§ **ABOUT THIS TASK**
Set down the listing again, word for word.

--- SOURCE RECORDS Enclosed Below ---

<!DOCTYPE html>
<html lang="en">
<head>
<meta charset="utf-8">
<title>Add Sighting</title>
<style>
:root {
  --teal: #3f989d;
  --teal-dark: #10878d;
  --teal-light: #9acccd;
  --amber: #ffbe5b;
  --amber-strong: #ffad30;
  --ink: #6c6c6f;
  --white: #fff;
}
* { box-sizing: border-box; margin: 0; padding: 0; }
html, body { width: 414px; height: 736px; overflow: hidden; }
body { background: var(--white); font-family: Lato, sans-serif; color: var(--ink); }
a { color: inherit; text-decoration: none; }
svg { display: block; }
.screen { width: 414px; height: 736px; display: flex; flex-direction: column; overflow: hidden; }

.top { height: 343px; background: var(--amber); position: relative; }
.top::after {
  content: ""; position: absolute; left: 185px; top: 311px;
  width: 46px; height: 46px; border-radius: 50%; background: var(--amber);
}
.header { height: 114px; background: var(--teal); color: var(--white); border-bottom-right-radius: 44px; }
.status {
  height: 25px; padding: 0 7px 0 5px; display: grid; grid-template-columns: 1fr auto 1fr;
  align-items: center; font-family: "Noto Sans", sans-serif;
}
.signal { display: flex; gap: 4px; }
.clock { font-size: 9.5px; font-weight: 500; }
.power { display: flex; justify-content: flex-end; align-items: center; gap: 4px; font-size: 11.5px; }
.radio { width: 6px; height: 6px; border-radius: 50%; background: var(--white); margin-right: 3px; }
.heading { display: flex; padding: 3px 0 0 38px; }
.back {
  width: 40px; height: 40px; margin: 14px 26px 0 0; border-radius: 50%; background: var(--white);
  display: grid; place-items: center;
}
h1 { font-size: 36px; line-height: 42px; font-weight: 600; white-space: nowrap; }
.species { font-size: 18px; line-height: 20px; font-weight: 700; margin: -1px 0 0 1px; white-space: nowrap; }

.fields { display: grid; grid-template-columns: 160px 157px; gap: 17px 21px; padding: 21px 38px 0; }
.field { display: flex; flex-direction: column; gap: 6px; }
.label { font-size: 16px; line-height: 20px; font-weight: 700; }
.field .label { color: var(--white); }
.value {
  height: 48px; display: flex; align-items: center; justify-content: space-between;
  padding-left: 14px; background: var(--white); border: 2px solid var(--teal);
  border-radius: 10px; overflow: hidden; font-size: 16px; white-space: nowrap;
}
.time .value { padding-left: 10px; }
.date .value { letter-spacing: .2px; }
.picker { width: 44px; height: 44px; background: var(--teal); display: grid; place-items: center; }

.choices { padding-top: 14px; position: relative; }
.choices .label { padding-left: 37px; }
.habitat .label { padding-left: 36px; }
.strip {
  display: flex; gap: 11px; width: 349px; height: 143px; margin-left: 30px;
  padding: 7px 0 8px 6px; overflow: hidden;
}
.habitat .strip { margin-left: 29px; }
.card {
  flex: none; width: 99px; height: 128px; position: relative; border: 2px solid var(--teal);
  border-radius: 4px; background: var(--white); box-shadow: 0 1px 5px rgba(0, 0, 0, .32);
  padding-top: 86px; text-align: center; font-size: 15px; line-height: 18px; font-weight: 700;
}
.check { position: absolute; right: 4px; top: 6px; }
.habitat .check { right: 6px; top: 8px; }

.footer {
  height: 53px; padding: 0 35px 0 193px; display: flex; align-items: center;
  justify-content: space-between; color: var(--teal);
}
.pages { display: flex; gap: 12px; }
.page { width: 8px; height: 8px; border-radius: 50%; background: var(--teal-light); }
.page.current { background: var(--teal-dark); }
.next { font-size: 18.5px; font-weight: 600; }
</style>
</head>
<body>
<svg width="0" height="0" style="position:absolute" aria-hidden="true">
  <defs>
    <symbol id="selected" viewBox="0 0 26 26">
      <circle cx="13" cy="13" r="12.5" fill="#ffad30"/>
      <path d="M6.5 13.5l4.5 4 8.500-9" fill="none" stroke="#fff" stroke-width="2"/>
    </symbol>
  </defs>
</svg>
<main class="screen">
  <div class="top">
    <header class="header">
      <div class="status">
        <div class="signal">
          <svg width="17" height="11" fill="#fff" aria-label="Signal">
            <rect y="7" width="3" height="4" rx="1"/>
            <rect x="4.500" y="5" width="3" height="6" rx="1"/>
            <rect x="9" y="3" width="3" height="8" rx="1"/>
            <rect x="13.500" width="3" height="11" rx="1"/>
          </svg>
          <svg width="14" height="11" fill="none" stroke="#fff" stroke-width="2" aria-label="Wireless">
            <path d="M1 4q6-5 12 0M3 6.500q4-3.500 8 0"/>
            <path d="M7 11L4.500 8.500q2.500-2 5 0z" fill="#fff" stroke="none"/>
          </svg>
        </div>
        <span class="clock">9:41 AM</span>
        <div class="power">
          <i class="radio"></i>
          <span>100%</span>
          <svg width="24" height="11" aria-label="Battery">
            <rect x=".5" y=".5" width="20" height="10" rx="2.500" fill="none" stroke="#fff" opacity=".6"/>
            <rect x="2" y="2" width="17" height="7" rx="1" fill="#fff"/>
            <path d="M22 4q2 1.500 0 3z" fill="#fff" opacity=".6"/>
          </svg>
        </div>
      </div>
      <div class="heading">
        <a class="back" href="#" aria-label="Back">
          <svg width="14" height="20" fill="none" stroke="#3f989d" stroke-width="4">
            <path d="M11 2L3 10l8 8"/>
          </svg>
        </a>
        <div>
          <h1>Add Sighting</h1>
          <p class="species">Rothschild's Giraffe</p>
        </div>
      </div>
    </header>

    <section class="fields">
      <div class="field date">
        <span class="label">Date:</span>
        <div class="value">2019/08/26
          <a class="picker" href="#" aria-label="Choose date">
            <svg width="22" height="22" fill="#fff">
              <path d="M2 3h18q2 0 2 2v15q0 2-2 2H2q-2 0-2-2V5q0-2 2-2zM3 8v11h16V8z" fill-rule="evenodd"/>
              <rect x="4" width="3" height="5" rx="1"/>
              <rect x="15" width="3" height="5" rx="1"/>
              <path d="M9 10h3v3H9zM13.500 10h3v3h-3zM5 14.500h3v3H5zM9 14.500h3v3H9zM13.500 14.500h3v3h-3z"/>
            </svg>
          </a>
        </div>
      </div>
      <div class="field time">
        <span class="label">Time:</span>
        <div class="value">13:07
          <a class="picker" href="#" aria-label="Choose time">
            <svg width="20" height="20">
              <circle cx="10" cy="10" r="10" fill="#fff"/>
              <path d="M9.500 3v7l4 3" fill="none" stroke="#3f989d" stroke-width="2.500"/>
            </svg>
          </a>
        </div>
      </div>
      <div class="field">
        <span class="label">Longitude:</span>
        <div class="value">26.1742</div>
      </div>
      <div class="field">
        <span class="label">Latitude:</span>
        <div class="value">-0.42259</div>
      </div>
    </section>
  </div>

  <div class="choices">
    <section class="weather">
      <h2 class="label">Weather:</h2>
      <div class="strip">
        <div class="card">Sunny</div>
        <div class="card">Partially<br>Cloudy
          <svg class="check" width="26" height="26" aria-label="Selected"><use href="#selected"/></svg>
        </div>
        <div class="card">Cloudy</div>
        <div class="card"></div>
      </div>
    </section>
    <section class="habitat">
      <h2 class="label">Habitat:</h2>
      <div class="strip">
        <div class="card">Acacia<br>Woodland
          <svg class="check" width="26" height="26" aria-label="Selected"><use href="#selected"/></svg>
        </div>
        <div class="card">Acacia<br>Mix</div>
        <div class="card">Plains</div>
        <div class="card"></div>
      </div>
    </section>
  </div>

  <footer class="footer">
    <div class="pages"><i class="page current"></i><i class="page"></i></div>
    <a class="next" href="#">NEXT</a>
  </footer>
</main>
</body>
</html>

--- End of Enclosed SOURCE RECORDS ---

§ **TASK OUTPUT**
<!DOCTYPE html>
<html lang="en">
<head>
<meta charset="utf-8">
<title>Add Sighting</title>
<style>
:root {
  --teal: #3f989d;
  --teal-dark: #10878d;
  --teal-light: #9acccd;
  --amber: #ffbe5b;
  --amber-strong: #ffad30;
  --ink: #6c6c6f;
  --white: #fff;
}
* { box-sizing: border-box; margin: 0; padding: 0; }
html, body { width: 414px; height: 736px; overflow: hidden; }
body { background: var(--white); font-family: Lato, sans-serif; color: var(--ink); }
a { color: inherit; text-decoration: none; }
svg { display: block; }
.screen { width: 414px; height: 736px; display: flex; flex-direction: column; overflow: hidden; }

.top { height: 343px; background: var(--amber); position: relative; }
.top::after {
  content: ""; position: absolute; left: 185px; top: 311px;
  width: 46px; height: 46px; border-radius: 50%; background: var(--amber);
}
.header { height: 114px; background: var(--teal); color: var(--white); border-bottom-right-radius: 44px; }
.status {
  height: 25px; padding: 0 7px 0 5px; display: grid; grid-template-columns: 1fr auto 1fr;
  align-items: center; font-family: "Noto Sans", sans-serif;
}
.signal { display: flex; gap: 4px; }
.clock { font-size: 9.5px; font-weight: 500; }
.power { display: flex; justify-content: flex-end; align-items: center; gap: 4px; font-size: 11.5px; }
.radio { width: 6px; height: 6px; border-radius: 50%; background: var(--white); margin-right: 3px; }
.heading { display: flex; padding: 3px 0 0 38px; }
.back {
  width: 40px; height: 40px; margin: 14px 26px 0 0; border-radius: 50%; background: var(--white);
  display: grid; place-items: center;
}
h1 { font-size: 36px; line-height: 42px; font-weight: 600; white-space: nowrap; }
.species { font-size: 18px; line-height: 20px; font-weight: 700; margin: -1px 0 0 1px; white-space: nowrap; }

.fields { display: grid; grid-template-columns: 160px 157px; gap: 17px 21px; padding: 21px 38px 0; }
.field { display: flex; flex-direction: column; gap: 6px; }
.label { font-size: 16px; line-height: 20px; font-weight: 700; }
.field .label { color: var(--white); }
.value {
  height: 48px; display: flex; align-items: center; justify-content: space-between;
  padding-left: 14px; background: var(--white); border: 2px solid var(--teal);
  border-radius: 10px; overflow: hidden; font-size: 16px; white-space: nowrap;
}
.time .value { padding-left: 10px; }
.date .value { letter-spacing: .2px; }
.picker { width: 44px; height: 44px; background: var(--teal); display: grid; place-items: center; }

.choices { padding-top: 14px; position: relative; }
.choices .label { padding-left: 37px; }
.habitat .label { padding-left: 36px; }
.strip {
  display: flex; gap: 11px; width: 349px; height: 143px; margin-left: 30px;
  padding: 7px 0 8px 6px; overflow: hidden;
}
.habitat .strip { margin-left: 29px; }
.card {
  flex: none; width: 99px; height: 128px; position: relative; border: 2px solid var(--teal);
  border-radius: 4px; background: var(--white); box-shadow: 0 1px 5px rgba(0, 0, 0, .32);
  padding-top: 86px; text-align: center; font-size: 15px; line-height: 18px; font-weight: 700;
}
.check { position: absolute; right: 4px; top: 6px; }
.habitat .check { right: 6px; top: 8px; }

.footer {
  height: 53px; padding: 0 35px 0 193px; display: flex; align-items: center;
  justify-content: space-between; color: var(--teal);
}
.pages { display: flex; gap: 12px; }
.page { width: 8px; height: 8px; border-radius: 50%; background: var(--teal-light); }
.page.current { background: var(--teal-dark); }
.next { font-size: 18.5px; font-weight: 600; }
</style>
</head>
<body>
<svg width="0" height="0" style="position:absolute" aria-hidden="true">
  <defs>
    <symbol id="selected" viewBox="0 0 26 26">
      <circle cx="13" cy="13" r="12.5" fill="#ffad30"/>
      <path d="M6.5 13.5l4.5 4 8.500-9" fill="none" stroke="#fff" stroke-width="2"/>
    </symbol>
  </defs>
</svg>
<main class="screen">
  <div class="top">
    <header class="header">
      <div class="status">
        <div class="signal">
          <svg width="17" height="11" fill="#fff" aria-label="Signal">
            <rect y="7" width="3" height="4" rx="1"/>
            <rect x="4.500" y="5" width="3" height="6" rx="1"/>
            <rect x="9" y="3" width="3" height="8" rx="1"/>
            <rect x="13.500" width="3" height="11" rx="1"/>
          </svg>
          <svg width="14" height="11" fill="none" stroke="#fff" stroke-width="2" aria-label="Wireless">
            <path d="M1 4q6-5 12 0M3 6.500q4-3.500 8 0"/>
            <path d="M7 11L4.500 8.500q2.500-2 5 0z" fill="#fff" stroke="none"/>
          </svg>
        </div>
        <span class="clock">9:41 AM</span>
        <div class="power">
          <i class="radio"></i>
          <span>100%</span>
          <svg width="24" height="11" aria-label="Battery">
            <rect x=".5" y=".5" width="20" height="10" rx="2.500" fill="none" stroke="#fff" opacity=".6"/>
            <rect x="2" y="2" width="17" height="7" rx="1" fill="#fff"/>
            <path d="M22 4q2 1.500 0 3z" fill="#fff" opacity=".6"/>
          </svg>
        </div>
      </div>
      <div class="heading">
        <a class="back" href="#" aria-label="Back">
          <svg width="14" height="20" fill="none" stroke="#3f989d" stroke-width="4">
            <path d="M11 2L3 10l8 8"/>
          </svg>
        </a>
        <div>
          <h1>Add Sighting</h1>
          <p class="species">Rothschild's Giraffe</p>
        </div>
      </div>
    </header>

    <section class="fields">
      <div class="field date">
        <span class="label">Date:</span>
        <div class="value">2019/08/26
          <a class="picker" href="#" aria-label="Choose date">
            <svg width="22" height="22" fill="#fff">
              <path d="M2 3h18q2 0 2 2v15q0 2-2 2H2q-2 0-2-2V5q0-2 2-2zM3 8v11h16V8z" fill-rule="evenodd"/>
              <rect x="4" width="3" height="5" rx="1"/>
              <rect x="15" width="3" height="5" rx="1"/>
              <path d="M9 10h3v3H9zM13.500 10h3v3h-3zM5 14.500h3v3H5zM9 14.500h3v3H9zM13.500 14.500h3v3h-3z"/>
            </svg>
          </a>
        </div>
      </div>
      <div class="field time">
        <span class="label">Time:</span>
        <div class="value">13:07
          <a class="picker" href="#" aria-label="Choose time">
            <svg width="20" height="20">
              <circle cx="10" cy="10" r="10" fill="#fff"/>
              <path d="M9.500 3v7l4 3" fill="none" stroke="#3f989d" stroke-width="2.500"/>
            </svg>
          </a>
        </div>
      </div>
      <div class="field">
        <span class="label">Longitude:</span>
        <div class="value">26.1742</div>
      </div>
      <div class="field">
        <span class="label">Latitude:</span>
        <div class="value">-0.42259</div>
      </div>
    </section>
  </div>

  <div class="choices">
    <section class="weather">
      <h2 class="label">Weather:</h2>
      <div class="strip">
        <div class="card">Sunny</div>
        <div class="card">Partially<br>Cloudy
          <svg class="check" width="26" height="26" aria-label="Selected"><use href="#selected"/></svg>
        </div>
        <div class="card">Cloudy</div>
        <div class="card"></div>
      </div>
    </section>
    <section class="habitat">
      <h2 class="label">Habitat:</h2>
      <div class="strip">
        <div class="card">Acacia<br>Woodland
          <svg class="check" width="26" height="26" aria-label="Selected"><use href="#selected"/></svg>
        </div>
        <div class="card">Acacia<br>Mix</div>
        <div class="card">Plains</div>
        <div class="card"></div>
      </div>
    </section>
  </div>

  <footer class="footer">
    <div class="pages"><i class="page current"></i><i class="page"></i></div>
    <a class="next" href="#">NEXT</a>
  </footer>
</main>
</body>
</html>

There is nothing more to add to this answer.